**DESCRIPTION OF THE TASK**
Every line containing the word "tile" must be pulled from the records.

(Collected data)
━━━━━━━━

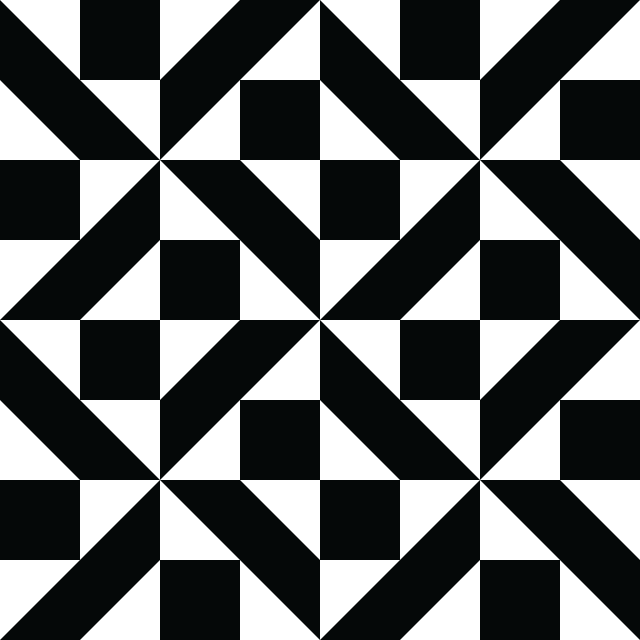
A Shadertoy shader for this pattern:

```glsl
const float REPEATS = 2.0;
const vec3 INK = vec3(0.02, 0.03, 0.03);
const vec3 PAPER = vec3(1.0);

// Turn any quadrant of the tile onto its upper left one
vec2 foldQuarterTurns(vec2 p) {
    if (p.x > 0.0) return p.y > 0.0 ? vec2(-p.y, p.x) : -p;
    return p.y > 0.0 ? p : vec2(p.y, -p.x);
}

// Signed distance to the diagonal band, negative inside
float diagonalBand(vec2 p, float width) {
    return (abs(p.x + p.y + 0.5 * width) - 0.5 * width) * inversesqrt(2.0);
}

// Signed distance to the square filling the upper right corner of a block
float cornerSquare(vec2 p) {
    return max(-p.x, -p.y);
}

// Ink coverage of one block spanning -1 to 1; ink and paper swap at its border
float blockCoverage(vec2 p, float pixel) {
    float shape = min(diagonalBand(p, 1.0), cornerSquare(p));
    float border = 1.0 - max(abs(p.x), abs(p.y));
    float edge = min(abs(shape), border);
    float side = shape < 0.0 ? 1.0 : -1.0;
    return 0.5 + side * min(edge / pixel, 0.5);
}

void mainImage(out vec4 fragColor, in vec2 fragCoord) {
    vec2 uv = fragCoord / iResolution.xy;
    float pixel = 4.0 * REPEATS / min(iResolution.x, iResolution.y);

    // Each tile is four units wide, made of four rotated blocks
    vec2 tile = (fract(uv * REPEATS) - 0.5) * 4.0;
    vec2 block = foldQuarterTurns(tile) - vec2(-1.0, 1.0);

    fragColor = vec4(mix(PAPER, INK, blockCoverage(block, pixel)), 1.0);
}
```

━━━━━━━━

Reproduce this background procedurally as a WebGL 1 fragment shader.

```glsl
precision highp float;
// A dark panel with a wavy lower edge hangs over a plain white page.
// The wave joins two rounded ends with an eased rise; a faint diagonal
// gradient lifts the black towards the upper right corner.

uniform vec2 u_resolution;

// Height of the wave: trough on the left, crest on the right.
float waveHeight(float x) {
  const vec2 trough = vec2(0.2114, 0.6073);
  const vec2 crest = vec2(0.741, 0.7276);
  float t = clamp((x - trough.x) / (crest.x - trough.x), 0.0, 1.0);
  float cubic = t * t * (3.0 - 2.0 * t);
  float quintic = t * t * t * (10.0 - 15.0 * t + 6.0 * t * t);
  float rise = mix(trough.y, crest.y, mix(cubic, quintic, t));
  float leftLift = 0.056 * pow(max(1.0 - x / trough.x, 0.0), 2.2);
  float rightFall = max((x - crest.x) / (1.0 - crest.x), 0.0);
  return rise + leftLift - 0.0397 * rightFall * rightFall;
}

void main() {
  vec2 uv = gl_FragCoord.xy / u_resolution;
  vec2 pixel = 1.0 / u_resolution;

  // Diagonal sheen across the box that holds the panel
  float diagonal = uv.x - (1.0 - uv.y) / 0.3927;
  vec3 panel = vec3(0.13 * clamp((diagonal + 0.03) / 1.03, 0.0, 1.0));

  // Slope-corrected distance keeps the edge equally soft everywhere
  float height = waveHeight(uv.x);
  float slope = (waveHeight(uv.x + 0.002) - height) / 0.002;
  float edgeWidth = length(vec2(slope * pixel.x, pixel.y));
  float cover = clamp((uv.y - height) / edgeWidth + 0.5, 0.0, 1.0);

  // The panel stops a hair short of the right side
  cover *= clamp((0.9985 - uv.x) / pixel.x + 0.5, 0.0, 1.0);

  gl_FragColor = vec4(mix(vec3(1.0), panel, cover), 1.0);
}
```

━━━━━━━━

**SOLUTION TO THIS PROBLEM**
// Turn any quadrant of the tile onto its upper left one
    // Each tile is four units wide, made of four rotated blocks
    vec2 tile = (fract(uv * REPEATS) - 0.5) * 4.0;
    vec2 block = foldQuarterTurns(tile) - vec2(-1.0, 1.0);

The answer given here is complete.